▶ **What needs to be done**
Using the data that follows, say how many lines contain the word "facet", giving the number by itself.

(Collected data)
----------
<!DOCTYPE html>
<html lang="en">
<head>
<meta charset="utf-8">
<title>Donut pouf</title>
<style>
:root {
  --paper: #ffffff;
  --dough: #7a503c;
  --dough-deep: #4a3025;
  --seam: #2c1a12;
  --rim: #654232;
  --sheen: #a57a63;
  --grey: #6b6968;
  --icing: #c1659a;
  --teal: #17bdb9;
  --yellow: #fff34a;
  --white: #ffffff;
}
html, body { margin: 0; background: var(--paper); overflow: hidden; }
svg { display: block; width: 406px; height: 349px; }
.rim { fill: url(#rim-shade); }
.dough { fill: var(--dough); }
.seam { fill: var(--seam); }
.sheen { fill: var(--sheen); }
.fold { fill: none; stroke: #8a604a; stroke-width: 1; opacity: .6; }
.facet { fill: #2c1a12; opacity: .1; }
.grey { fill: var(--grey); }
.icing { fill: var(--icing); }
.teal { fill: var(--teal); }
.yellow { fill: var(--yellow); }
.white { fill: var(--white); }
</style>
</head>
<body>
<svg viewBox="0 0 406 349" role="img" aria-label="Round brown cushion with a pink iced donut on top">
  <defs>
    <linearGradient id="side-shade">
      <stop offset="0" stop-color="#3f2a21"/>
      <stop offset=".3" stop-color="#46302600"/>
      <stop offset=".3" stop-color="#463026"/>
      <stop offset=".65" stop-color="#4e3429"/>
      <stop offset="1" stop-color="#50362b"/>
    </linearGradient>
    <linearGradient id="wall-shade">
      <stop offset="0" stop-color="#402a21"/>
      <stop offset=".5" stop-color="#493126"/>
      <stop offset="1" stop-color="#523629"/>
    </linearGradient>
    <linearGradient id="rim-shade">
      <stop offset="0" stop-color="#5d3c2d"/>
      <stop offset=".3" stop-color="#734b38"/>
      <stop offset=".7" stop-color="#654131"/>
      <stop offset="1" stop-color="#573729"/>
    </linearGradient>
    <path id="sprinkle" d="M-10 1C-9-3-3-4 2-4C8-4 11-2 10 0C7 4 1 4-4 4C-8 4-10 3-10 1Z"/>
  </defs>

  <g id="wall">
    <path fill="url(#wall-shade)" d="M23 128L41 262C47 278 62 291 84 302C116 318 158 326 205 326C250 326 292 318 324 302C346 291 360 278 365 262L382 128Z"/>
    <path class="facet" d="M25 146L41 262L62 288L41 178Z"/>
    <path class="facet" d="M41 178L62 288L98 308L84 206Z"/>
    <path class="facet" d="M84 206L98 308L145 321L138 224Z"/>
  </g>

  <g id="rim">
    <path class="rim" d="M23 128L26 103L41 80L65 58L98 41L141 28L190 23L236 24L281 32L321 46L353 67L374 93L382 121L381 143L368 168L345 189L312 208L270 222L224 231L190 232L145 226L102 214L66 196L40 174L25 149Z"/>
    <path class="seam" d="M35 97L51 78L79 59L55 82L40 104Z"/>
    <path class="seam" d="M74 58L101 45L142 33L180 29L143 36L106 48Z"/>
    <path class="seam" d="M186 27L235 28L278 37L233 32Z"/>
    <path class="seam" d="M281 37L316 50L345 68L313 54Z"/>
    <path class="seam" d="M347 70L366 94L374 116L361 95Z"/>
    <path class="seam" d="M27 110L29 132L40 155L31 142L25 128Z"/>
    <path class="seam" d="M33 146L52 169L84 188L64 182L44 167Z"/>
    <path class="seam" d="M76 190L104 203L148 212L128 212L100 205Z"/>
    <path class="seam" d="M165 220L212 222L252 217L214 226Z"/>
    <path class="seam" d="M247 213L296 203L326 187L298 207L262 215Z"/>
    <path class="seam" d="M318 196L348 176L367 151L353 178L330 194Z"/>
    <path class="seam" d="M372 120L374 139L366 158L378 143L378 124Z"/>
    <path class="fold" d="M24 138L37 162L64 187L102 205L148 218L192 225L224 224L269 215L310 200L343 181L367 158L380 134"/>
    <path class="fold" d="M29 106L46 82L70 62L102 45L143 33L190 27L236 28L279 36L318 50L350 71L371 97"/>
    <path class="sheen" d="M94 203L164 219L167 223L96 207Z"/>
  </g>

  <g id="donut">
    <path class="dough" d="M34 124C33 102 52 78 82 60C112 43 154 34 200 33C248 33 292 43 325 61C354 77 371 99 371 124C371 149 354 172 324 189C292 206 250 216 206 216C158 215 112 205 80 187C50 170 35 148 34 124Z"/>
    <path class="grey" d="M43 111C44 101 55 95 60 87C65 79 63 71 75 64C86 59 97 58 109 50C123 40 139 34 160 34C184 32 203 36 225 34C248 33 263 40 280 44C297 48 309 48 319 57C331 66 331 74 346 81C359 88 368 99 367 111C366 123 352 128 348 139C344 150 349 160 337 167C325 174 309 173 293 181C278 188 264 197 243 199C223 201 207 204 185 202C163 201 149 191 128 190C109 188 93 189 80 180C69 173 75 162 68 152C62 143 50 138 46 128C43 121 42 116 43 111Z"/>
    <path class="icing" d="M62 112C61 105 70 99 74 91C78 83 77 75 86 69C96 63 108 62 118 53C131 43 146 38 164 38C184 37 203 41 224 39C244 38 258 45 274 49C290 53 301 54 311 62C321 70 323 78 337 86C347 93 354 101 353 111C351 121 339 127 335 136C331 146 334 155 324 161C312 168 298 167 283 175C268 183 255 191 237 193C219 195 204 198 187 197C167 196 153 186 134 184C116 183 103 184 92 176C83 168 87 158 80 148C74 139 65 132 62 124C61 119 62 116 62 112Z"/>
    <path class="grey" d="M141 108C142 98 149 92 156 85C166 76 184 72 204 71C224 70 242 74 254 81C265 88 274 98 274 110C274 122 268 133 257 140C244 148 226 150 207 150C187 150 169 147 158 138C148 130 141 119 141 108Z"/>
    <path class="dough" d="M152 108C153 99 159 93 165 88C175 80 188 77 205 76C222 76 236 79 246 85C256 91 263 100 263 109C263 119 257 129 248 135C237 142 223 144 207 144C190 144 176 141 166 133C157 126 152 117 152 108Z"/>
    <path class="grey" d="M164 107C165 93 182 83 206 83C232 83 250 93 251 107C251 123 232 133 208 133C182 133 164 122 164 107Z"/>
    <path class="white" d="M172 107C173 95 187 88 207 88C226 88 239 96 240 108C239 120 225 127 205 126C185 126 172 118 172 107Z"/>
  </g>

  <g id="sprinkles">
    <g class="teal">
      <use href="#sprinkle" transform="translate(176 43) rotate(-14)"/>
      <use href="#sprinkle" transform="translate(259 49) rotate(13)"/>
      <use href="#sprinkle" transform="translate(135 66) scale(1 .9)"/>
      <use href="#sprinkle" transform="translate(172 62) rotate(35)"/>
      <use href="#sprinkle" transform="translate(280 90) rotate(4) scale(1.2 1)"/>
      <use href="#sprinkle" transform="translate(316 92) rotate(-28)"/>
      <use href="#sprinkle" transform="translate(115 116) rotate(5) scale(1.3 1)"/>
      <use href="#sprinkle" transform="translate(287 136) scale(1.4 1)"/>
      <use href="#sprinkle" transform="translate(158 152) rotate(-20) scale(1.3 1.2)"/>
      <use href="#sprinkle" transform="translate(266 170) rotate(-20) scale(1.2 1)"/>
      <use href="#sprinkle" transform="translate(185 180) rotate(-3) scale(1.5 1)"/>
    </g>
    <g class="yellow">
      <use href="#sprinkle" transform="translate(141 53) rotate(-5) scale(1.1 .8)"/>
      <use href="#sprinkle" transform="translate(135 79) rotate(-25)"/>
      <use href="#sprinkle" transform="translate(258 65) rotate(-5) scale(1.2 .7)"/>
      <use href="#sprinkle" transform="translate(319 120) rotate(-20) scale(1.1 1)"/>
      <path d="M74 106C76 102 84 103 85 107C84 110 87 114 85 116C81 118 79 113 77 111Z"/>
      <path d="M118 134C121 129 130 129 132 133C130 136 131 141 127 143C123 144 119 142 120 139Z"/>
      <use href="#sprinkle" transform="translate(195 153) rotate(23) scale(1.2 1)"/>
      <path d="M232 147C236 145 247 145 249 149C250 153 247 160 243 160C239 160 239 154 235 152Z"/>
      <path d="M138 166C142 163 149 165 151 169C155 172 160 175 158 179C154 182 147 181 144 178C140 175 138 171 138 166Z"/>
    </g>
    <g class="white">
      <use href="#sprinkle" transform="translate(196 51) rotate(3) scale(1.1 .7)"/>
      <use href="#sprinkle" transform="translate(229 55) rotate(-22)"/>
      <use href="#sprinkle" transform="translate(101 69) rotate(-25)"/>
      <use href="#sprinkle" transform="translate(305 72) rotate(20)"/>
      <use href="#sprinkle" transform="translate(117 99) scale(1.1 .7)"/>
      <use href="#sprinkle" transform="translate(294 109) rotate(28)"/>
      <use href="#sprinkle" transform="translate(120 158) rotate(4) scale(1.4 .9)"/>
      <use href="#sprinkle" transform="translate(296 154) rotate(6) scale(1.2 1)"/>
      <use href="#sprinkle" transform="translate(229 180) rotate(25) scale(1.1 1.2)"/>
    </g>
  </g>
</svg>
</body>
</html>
----------
▶ **Output for this exercise**
4